Quality control
Simplicity
Time & rapidity of the procedure
Client cooperation
Dose
Minimal infection control
Gross anatomy & pathology visible

Disadvantages of
Panoramic Radiography

Image quality
Focal trough limitations
Equipment costs
Overuse

Disadvantages of
Panoramic Radiography
Image quality
Magnification
Distortion
Poor definition compared to intraoral
Overlap
Superimposition & ghost images

Disadvantages of
Panoramic Radiography
Poor image quality due to
Tomographic process
Increased object-film distance
Use of intensifying screens
Faster film with larger crystals

Disadvantages of
Panoramic Radiography
Focal Trough (Image Layer)
Areas outside are not visible
Size & shape limits imagery to those
structures which fit into the image
layer
Size & shape not adjustable so not all
clients arches image equally well
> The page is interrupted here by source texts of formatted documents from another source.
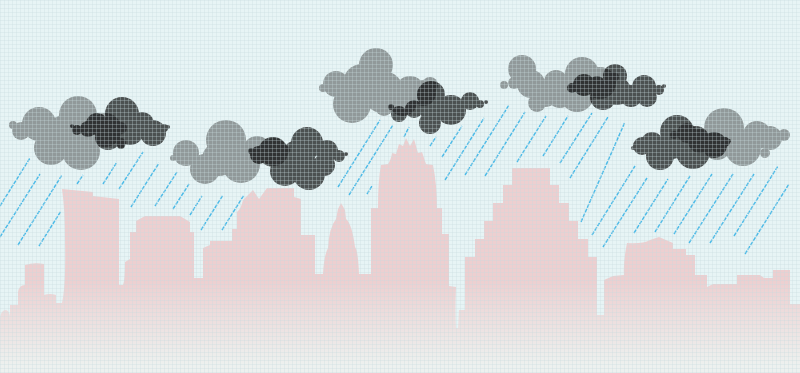
<!DOCTYPE html>
<html lang="en">
<head>
<meta charset="utf-8">
<title>Rainy skyline</title>
<style>
:root {
  --sky: #e7f4f5;
  --haze: #edf1ef;
  --city: #edcfd0;
  --rain: #4dbbe8;
  --cloud: #000;
  --weave: #c9dcde;
}
html, body { margin: 0; overflow: hidden; background: var(--sky); }
.banner { display: block; width: 800px; height: 373px; }
.sky { fill: var(--sky); }
.rain { fill: none; stroke: var(--rain); stroke-width: 1.5; stroke-dasharray: 4 1.2; }
.skyline { fill: url(#city-fade); }
.cloud { fill: var(--cloud); }
.pale { opacity: .37; }
.dark { opacity: .665; }
.city-top { stop-color: var(--city); }
.city-base { stop-color: var(--haze); }
.thread { fill: none; stroke: var(--weave); stroke-width: 1; opacity: .3; }
</style>
</head>
<body>
<svg class="banner" viewBox="0 0 800 373" role="img" aria-label="Pink city skyline under dark clouds and slanting rain">
  <defs>
    <linearGradient id="city-fade" gradientUnits="userSpaceOnUse" x1="0" y1="280" x2="0" y2="366">
      <stop class="city-top" offset="0"/>
      <stop class="city-base" offset="1"/>
    </linearGradient>
    <pattern id="weave" width="4" height="4" patternUnits="userSpaceOnUse">
      <path class="thread" d="M0 .5H4M.5 0V4"/>
    </pattern>
  </defs>

  <rect class="sky" width="800" height="373"/>

  <g class="rain">
    <path d="M0 206L30 158M0 237L40 174M18 245L62 175M39 246L61 211M77 184L83 175M103 184L117 162M119 189L143 152M131 207L159 163M155 206L177 172M173 209L189 184M190 215L202 196M201 230L223 195M222 230L244 195"/>
    <path d="M338 187L380 120M349 195L393 125M367 194L372 186M404 137L409 127M430 146L436 137M442 157L462 126M445 180L484 118M465 175L509 105M485 176L525 112M517 162L546 116M543 156L568 116M560 163L592 113M570 178L608 117M581 222L625 122M592 235L635 166M603 247L647 178M634 233L668 179M655 232L690 176M674 234L712 174M689 243L733 174M710 243L754 174M734 236L778 166M745 254L789 184"/>
  </g>

  <path class="skyline" d="M0 373V318Q1 310 6 310Q10 311 10 318V305H18V292Q19 285 25 285V265Q34 262 44 264V295Q50 293 56 295V303H62Q66 285 65 240Q65 210 62 189L93 192V196L119 199V285H123Q125 280 125 262L130 259V232H136V221L145 216H180L190 222V232H194V278H203V248L210 245V241H232V229H237V212Q241 209 243 200L253 190L259 199L267 188H294V197L301 199V235H315V274H323Q324 255 328 248Q329 228 336 219L338 209L341 203L345 210L346 219Q352 224 355 247Q358 250 359 274H371V208H378Q378 180 381 165L388 164Q391 160 392 153L396 154L399 144L403 146L406 138L410 146L414 139L418 153L422 152L426 164L433 165Q437 185 437 208H442V234H449V286L456 287Q455 312 456 328H458L459 310H465V257H475V239H484V221H493V203H503V185H512V168H550V185H559V203H569V221H578V239H588V257H597V315H604V280L613 276L624 275Q623 263 627 243Q643 244 650 240L659 237L673 243V249H686V255H695V275H707V287L713 284H737V275H760L764 278H773V270H790V304H800V373Z"/>

  <g class="cloud">
    <g class="pale" id="far-left-pale">
      <circle cx="13" cy="125" r="4"/><circle cx="21" cy="131" r="9"/><circle cx="39" cy="124" r="17"/><circle cx="51" cy="148" r="17"/><circle cx="78" cy="115" r="19"/><circle cx="81" cy="151" r="19"/><circle cx="105" cy="130" r="17"/><circle cx="121" cy="128" r="6"/><circle cx="121" cy="143" r="5"/><circle cx="67" cy="134" r="20"/>
    </g>
    <g class="dark" id="far-left-dark">
      <circle cx="72" cy="126" r="2"/><circle cx="77" cy="130" r="5"/><circle cx="88" cy="129" r="8"/><circle cx="97" cy="124" r="11"/><circle cx="108" cy="137" r="13"/><circle cx="122" cy="114" r="17"/><circle cx="130" cy="131" r="14"/><circle cx="142" cy="124" r="12"/><circle cx="153" cy="133" r="13"/><circle cx="164" cy="128" r="4"/><circle cx="168" cy="127" r="2"/><circle cx="121" cy="145" r="4"/>
    </g>

    <g class="pale" id="left-pale">
      <circle cx="173" cy="158" r="3"/><circle cx="186" cy="153" r="13"/><circle cx="205" cy="169" r="15"/><circle cx="226" cy="140" r="20"/><circle cx="241" cy="164" r="19"/><circle cx="219" cy="159" r="17"/><circle cx="257" cy="150" r="14"/><circle cx="274" cy="152" r="14"/><circle cx="286" cy="150" r="4"/>
    </g>
    <g class="dark" id="left-dark">
      <circle cx="251" cy="151" r="3"/><circle cx="259" cy="155" r="9"/><circle cx="273" cy="152" r="15"/><circle cx="285" cy="171" r="15"/><circle cx="307" cy="143" r="16"/><circle cx="298" cy="157" r="17"/><circle cx="309" cy="174" r="16"/><circle cx="327" cy="151" r="11"/><circle cx="324" cy="165" r="11"/><circle cx="339" cy="156" r="6"/><circle cx="346" cy="154" r="2"/>
    </g>

    <g class="pale" id="centre-pale">
      <circle cx="323" cy="88" r="4"/><circle cx="336" cy="84" r="13"/><circle cx="376" cy="65" r="17"/><circle cx="352" cy="104" r="19"/><circle cx="362" cy="83" r="19"/><circle cx="383" cy="92" r="21"/><circle cx="384" cy="107" r="9"/><circle cx="410" cy="91" r="15"/><circle cx="423" cy="93" r="13"/><circle cx="430" cy="85" r="8"/><circle cx="403" cy="102" r="14"/>
    </g>
    <g class="dark" id="centre-dark">
      <circle cx="391" cy="107" r="3"/><circle cx="399" cy="114" r="8"/><circle cx="414" cy="109" r="9"/><circle cx="431" cy="95" r="14"/><circle cx="430" cy="123" r="11"/><circle cx="433" cy="108" r="14"/><circle cx="451" cy="110" r="15"/><circle cx="470" cy="101" r="9"/><circle cx="480" cy="104" r="4"/><circle cx="486" cy="102" r="2"/>
    </g>

    <g class="pale" id="right-pale">
      <circle cx="504" cy="85" r="4"/><circle cx="514" cy="83" r="6"/><circle cx="522" cy="69" r="14"/><circle cx="531" cy="84" r="14"/><circle cx="537" cy="103" r="9"/><circle cx="545" cy="93" r="14"/><circle cx="556" cy="82" r="12"/><circle cx="582" cy="74" r="17"/><circle cx="577" cy="95" r="17"/><circle cx="560" cy="95" r="13"/><circle cx="600" cy="83" r="16"/><circle cx="614" cy="77" r="5"/>
    </g>
    <g class="dark" id="right-dark">
      <circle cx="572" cy="88" r="5"/><circle cx="584" cy="85" r="11"/><circle cx="597" cy="84" r="8"/><circle cx="615" cy="76" r="12"/><circle cx="603" cy="97" r="13"/><circle cx="617" cy="91" r="14"/><circle cx="631" cy="96" r="11"/><circle cx="644" cy="87" r="12"/><circle cx="647" cy="97" r="10"/><circle cx="659" cy="90" r="5"/><circle cx="664" cy="86" r="2"/>
    </g>

    <g class="pale" id="far-right-pale">
      <circle cx="674" cy="135" r="4"/><circle cx="687" cy="133" r="10"/><circle cx="700" cy="141" r="12"/><circle cx="724" cy="128" r="20"/><circle cx="717" cy="146" r="14"/><circle cx="743" cy="148" r="18"/><circle cx="757" cy="135" r="14"/><circle cx="770" cy="138" r="12"/><circle cx="765" cy="153" r="5"/><circle cx="784" cy="135" r="6"/>
    </g>
    <g class="dark" id="far-right-dark">
      <circle cx="633" cy="148" r="2"/><circle cx="642" cy="146" r="9"/><circle cx="652" cy="143" r="11"/><circle cx="660" cy="156" r="14"/><circle cx="677" cy="132" r="17"/><circle cx="672" cy="147" r="12"/><circle cx="693" cy="152" r="17"/><circle cx="696" cy="139" r="13"/><circle cx="714" cy="145" r="13"/><circle cx="725" cy="142" r="5"/><circle cx="729" cy="141" r="2"/>
    </g>
  </g>

  <rect width="800" height="373" fill="url(#weave)"/>
</svg>
</body>
</html>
Disadvantages of
Panoramic Radiography
Distortion
Vertical & horizontal distortion with
variations causes uneven magnification

Disadvantages of
Panoramic Radiography
Superimposition & Ghost Images
All objects in the field of the beam, even
those outside of the image layer are
projected onto the film but most are not
seen.
Objects with the greatest density are
projected in two places on the film
Intended (useable image)
Ghost image (reversed, higher, blurred)
Frommer 2001

Disadvantages of
Panoramic Radiography
Superimposition & Other Imaging
Quirks
Ghost images may hide pathosis
Soft tissue shadows may mimic
pathosis